[Task objective]: Give back exactly the lines of the data below, starting with the line that has "335C107 331 119" and going on through the line that has "106C63 88 63".

[Data for this exercise]:
------------------------------------------------------------

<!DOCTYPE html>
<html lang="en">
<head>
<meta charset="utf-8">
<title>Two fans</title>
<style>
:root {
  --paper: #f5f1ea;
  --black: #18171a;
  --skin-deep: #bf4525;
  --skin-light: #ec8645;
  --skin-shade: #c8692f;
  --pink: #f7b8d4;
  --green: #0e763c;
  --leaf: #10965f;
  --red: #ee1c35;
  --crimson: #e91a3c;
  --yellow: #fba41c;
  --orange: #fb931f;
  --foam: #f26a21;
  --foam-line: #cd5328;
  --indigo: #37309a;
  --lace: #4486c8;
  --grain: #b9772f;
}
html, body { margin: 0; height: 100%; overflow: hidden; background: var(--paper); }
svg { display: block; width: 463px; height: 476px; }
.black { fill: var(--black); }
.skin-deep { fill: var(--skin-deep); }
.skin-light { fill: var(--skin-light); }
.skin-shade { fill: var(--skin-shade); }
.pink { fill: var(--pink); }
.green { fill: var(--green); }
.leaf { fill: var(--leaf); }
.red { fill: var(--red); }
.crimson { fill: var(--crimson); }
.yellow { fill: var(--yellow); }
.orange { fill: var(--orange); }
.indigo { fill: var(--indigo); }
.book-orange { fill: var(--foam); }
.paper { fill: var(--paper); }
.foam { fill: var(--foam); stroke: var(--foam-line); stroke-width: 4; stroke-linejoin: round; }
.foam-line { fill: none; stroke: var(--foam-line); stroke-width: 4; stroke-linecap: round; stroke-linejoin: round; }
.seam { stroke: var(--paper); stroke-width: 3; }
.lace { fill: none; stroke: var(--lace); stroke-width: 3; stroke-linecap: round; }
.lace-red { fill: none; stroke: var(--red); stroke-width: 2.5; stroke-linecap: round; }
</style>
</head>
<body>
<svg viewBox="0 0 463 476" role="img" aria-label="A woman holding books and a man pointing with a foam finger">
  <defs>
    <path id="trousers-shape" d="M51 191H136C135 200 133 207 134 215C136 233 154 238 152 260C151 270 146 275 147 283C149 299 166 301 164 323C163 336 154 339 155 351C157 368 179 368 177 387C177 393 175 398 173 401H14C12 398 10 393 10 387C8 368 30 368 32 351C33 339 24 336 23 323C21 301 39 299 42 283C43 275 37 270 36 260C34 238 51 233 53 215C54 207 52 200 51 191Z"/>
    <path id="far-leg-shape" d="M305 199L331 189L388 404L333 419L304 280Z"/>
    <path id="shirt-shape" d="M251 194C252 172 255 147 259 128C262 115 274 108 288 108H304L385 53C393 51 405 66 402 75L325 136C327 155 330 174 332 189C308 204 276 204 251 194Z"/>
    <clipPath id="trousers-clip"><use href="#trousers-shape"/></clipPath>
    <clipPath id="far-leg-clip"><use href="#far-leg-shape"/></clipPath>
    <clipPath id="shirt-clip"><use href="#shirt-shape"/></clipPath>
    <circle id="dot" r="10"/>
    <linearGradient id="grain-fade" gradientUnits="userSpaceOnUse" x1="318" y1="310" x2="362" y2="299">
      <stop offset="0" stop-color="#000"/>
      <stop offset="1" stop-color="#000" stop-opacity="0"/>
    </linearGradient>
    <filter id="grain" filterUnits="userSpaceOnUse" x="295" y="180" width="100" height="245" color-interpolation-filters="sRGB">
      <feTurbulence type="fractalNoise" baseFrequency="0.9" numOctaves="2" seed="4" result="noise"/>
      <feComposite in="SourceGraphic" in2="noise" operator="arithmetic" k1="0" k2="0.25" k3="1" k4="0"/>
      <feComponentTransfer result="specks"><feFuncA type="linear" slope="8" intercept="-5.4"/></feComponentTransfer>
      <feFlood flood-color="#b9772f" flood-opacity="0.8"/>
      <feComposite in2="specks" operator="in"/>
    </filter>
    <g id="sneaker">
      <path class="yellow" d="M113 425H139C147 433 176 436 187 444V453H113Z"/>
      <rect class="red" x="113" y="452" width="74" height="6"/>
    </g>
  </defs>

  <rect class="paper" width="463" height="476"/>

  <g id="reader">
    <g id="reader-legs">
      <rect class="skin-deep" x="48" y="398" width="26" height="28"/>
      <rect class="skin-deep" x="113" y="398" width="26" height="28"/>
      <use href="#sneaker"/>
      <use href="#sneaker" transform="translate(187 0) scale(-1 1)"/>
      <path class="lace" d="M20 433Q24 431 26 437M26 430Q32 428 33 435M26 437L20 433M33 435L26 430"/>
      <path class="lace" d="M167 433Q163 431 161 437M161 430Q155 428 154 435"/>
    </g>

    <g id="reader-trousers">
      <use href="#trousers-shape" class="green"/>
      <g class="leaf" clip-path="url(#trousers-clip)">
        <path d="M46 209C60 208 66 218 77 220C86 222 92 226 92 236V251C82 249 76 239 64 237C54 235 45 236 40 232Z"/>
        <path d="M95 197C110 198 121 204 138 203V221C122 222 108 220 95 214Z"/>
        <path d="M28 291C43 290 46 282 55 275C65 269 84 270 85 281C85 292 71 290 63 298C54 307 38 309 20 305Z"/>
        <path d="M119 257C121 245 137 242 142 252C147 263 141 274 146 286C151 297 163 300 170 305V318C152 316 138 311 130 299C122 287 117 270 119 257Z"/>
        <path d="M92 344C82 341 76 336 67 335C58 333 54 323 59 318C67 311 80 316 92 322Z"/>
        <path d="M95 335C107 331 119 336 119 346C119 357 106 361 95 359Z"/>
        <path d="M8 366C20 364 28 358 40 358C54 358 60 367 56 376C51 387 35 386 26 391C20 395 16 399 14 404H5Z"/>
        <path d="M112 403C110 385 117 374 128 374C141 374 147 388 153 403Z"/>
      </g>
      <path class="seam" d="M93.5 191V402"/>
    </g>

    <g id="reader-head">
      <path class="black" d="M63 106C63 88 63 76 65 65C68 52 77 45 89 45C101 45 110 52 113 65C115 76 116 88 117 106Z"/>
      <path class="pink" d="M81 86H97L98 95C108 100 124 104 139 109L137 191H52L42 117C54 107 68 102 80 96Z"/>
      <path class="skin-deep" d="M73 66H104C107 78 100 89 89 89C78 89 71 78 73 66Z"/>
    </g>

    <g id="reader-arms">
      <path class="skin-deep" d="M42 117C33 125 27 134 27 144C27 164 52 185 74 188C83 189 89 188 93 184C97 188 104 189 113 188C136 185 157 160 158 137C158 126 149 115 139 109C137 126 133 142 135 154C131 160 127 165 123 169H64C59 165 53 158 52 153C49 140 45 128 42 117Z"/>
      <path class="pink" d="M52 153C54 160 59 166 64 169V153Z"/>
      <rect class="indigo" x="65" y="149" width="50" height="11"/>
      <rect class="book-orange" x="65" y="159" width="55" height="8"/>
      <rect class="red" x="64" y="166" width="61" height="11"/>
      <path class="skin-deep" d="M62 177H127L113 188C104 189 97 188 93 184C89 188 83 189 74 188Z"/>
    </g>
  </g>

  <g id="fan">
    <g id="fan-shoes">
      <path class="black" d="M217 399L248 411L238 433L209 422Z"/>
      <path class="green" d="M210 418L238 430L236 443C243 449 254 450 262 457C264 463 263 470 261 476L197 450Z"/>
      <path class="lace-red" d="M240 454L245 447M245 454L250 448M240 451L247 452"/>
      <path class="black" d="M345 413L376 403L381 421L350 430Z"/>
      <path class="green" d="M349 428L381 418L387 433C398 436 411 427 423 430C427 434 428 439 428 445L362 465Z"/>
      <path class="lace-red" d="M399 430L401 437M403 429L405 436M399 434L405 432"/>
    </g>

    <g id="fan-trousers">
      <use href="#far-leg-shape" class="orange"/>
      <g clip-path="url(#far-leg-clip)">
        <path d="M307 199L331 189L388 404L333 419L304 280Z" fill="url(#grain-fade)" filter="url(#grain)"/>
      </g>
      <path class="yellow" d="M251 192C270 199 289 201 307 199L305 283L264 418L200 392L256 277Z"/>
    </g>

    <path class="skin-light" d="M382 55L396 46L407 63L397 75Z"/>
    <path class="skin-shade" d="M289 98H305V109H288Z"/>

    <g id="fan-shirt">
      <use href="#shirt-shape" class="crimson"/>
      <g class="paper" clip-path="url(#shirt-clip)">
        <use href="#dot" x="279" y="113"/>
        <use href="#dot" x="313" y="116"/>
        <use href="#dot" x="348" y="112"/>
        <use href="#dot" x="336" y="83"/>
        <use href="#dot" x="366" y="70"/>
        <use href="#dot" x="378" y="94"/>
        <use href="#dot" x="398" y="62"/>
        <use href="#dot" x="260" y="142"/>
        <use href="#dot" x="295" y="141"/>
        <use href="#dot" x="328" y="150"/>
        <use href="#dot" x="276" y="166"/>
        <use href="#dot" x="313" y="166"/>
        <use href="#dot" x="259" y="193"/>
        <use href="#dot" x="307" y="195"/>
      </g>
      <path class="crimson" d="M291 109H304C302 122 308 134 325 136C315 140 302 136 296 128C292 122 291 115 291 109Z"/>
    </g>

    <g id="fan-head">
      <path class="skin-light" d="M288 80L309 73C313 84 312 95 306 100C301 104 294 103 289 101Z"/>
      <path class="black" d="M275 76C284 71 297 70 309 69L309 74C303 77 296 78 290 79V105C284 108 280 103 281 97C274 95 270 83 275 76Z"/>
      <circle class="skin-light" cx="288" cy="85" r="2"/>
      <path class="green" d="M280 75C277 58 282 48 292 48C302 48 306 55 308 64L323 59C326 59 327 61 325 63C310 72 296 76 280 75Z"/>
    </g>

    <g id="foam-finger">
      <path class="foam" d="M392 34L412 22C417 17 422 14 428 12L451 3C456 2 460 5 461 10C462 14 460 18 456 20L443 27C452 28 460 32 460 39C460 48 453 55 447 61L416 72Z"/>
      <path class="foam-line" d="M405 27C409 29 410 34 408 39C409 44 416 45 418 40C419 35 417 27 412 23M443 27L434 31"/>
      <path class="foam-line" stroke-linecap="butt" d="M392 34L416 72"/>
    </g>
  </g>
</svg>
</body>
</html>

------------------------------------------------------------

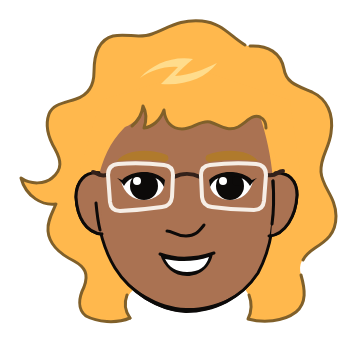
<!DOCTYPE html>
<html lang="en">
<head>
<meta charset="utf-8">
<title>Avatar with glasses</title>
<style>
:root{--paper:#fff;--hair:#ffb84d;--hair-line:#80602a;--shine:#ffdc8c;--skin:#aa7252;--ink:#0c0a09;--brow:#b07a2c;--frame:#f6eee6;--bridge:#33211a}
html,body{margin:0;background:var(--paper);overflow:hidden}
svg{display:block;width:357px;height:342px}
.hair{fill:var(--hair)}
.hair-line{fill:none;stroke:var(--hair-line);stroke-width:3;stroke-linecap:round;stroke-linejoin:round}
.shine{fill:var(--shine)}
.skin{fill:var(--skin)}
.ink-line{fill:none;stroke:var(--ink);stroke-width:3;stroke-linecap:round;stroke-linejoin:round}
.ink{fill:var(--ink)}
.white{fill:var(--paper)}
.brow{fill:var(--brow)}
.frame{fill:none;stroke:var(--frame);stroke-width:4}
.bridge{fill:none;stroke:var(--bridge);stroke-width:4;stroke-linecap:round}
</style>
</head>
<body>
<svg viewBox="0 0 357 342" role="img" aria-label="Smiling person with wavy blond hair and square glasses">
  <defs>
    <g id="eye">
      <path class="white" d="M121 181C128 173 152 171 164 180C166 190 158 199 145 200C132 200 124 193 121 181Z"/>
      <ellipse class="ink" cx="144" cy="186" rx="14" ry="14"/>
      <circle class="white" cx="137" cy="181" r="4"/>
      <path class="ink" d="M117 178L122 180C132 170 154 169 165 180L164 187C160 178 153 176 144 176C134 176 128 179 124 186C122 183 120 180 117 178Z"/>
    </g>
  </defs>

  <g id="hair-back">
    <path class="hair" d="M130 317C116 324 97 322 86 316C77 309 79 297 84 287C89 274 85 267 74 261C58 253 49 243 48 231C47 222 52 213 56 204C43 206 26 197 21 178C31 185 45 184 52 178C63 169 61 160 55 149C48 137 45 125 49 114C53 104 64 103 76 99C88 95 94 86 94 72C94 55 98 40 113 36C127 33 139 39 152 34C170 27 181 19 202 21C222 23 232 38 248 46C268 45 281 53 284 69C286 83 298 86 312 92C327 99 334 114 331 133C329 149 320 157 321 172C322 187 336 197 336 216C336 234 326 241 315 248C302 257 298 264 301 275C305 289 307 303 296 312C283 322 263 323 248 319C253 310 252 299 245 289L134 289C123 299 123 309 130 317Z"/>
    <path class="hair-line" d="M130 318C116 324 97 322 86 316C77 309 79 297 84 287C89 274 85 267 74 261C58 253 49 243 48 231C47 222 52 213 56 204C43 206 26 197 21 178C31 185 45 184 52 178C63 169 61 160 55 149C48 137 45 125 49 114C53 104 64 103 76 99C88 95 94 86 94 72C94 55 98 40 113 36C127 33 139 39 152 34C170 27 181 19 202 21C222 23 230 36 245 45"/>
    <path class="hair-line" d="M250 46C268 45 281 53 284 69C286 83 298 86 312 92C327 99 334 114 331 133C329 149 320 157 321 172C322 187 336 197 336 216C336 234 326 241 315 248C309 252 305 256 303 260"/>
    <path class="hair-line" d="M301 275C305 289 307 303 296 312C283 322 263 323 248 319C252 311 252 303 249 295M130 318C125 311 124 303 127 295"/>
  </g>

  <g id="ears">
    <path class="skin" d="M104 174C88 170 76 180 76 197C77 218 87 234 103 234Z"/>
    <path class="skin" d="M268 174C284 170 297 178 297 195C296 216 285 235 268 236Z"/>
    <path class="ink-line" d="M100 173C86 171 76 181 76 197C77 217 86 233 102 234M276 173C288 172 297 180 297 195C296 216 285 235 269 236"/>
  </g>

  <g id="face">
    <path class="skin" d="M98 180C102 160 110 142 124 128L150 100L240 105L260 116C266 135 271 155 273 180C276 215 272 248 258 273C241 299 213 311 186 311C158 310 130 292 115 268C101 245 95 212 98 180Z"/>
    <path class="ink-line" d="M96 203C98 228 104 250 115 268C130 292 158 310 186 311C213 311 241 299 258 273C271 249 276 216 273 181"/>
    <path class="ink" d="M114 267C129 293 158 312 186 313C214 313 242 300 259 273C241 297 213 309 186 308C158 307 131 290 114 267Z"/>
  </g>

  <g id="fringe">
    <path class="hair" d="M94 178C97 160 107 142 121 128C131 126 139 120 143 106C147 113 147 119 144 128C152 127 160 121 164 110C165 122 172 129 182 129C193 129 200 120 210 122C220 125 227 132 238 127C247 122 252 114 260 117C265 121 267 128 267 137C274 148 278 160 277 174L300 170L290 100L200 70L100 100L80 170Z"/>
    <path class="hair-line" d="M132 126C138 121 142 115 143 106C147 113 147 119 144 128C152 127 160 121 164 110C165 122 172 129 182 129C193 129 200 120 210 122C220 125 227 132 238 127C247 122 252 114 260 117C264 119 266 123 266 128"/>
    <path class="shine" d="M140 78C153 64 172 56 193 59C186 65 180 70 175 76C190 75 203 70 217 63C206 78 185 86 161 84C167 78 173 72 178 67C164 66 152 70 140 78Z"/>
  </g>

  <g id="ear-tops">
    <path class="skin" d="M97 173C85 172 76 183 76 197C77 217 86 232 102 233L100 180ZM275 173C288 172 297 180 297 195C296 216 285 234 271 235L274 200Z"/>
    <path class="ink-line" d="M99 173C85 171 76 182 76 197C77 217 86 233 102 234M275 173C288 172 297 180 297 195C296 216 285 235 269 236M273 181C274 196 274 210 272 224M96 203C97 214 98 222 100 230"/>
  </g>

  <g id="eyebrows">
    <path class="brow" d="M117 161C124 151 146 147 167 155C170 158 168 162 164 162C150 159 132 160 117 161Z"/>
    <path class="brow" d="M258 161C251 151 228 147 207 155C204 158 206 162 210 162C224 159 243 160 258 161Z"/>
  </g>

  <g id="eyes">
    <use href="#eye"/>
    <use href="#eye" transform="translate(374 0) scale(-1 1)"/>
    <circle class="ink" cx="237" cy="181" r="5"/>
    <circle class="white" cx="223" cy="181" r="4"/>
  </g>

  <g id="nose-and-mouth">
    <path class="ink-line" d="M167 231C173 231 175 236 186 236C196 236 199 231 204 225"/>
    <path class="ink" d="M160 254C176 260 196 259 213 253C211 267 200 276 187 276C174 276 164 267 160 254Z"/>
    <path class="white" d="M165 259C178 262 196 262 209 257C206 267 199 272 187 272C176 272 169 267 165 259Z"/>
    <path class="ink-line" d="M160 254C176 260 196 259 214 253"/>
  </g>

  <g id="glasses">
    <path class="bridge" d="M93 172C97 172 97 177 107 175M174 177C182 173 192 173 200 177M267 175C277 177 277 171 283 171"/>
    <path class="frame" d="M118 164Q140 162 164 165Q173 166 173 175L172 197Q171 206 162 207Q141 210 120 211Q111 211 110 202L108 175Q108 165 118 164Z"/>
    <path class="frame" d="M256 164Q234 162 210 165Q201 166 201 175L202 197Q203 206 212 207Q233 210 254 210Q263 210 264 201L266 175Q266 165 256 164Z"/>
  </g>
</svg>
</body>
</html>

------------------------------------------------------------

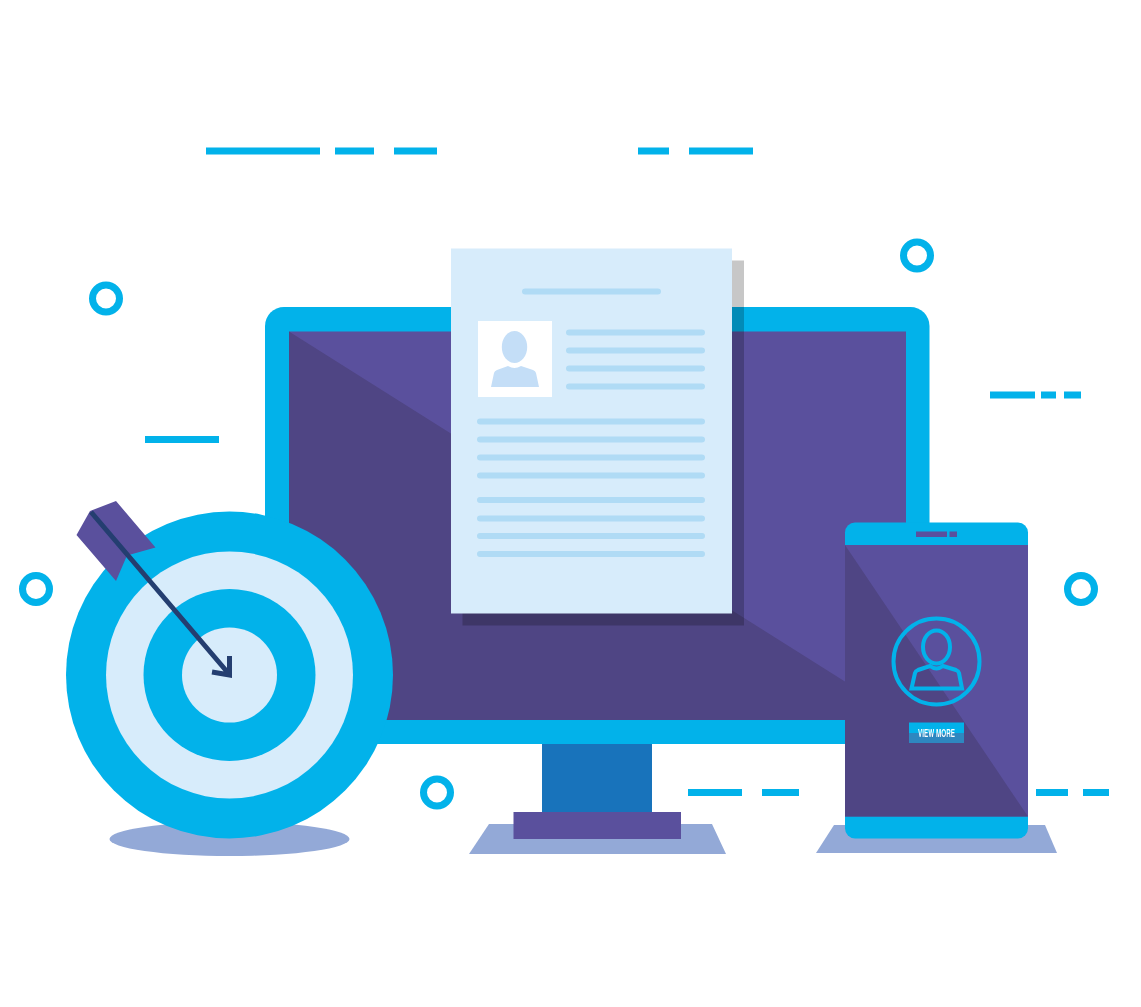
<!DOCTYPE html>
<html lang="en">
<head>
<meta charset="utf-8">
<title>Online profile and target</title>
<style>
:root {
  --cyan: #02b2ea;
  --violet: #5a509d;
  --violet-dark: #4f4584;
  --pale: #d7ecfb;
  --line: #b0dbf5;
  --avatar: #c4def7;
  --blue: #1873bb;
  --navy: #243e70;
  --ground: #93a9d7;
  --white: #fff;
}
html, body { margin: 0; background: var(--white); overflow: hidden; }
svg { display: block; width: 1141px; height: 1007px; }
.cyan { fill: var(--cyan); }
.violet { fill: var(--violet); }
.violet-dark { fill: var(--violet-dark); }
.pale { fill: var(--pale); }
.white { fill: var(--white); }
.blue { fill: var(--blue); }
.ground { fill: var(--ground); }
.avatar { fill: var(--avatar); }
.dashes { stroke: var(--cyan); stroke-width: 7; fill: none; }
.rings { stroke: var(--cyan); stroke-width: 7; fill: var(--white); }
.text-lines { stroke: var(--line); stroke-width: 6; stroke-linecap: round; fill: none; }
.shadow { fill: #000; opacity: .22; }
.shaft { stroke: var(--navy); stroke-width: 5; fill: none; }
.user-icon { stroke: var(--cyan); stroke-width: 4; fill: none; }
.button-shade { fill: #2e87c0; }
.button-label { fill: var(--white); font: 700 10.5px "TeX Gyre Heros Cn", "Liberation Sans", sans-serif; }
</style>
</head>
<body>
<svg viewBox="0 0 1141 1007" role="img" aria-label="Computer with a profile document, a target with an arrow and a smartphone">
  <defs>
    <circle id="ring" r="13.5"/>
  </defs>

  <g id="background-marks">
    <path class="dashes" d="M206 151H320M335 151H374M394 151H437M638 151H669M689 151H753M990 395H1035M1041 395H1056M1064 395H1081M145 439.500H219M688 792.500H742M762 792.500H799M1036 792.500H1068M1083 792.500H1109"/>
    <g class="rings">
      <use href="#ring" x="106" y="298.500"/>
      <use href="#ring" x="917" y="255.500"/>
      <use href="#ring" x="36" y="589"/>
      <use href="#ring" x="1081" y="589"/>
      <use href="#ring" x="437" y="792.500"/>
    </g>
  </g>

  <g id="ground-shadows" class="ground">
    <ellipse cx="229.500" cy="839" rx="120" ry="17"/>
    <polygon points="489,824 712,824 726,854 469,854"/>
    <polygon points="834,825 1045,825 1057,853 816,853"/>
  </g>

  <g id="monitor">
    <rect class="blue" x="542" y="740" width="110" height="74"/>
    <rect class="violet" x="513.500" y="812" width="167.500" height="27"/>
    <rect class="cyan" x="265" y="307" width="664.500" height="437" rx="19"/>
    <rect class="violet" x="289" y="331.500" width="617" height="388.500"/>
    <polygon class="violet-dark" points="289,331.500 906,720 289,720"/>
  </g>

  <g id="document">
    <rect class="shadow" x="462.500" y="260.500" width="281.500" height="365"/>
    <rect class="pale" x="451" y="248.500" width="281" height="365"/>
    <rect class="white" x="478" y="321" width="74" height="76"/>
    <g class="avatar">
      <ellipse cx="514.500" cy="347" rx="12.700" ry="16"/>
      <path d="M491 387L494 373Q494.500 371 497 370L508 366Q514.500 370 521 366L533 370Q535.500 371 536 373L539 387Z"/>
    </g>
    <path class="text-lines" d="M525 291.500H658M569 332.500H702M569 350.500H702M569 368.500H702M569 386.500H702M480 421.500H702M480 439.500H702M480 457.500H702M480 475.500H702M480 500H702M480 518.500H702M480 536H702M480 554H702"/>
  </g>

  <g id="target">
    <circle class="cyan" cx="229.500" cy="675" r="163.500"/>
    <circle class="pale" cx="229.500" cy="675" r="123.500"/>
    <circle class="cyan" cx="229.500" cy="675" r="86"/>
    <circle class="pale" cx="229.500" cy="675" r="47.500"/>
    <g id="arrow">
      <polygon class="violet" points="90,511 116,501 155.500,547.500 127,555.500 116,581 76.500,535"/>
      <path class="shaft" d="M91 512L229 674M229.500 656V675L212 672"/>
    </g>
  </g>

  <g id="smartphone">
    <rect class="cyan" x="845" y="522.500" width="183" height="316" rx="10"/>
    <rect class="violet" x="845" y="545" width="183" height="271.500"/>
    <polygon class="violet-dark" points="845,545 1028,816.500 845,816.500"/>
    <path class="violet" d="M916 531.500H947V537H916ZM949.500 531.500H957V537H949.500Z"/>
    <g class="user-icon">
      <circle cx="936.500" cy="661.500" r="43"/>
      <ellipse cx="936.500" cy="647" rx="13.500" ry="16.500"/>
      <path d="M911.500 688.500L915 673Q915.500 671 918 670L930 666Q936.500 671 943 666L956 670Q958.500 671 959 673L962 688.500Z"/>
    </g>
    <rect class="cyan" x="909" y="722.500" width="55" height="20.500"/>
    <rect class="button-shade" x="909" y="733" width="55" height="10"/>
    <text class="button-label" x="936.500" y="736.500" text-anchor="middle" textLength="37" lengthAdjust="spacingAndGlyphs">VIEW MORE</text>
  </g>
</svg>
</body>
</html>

------------------------------------------------------------

[Exercise result]:
        <path d="M95 335C107 331 119 336 119 346C119 357 106 361 95 359Z"/>
        <path d="M8 366C20 364 28 358 40 358C54 358 60 367 56 376C51 387 35 386 26 391C20 395 16 399 14 404H5Z"/>
        <path d="M112 403C110 385 117 374 128 374C141 374 147 388 153 403Z"/>
      </g>
      <path class="seam" d="M93.5 191V402"/>
    </g>

    <g id="reader-head">
      <path class="black" d="M63 106C63 88 63 76 65 65C68 52 77 45 89 45C101 45 110 52 113 65C115 76 116 88 117 106Z"/>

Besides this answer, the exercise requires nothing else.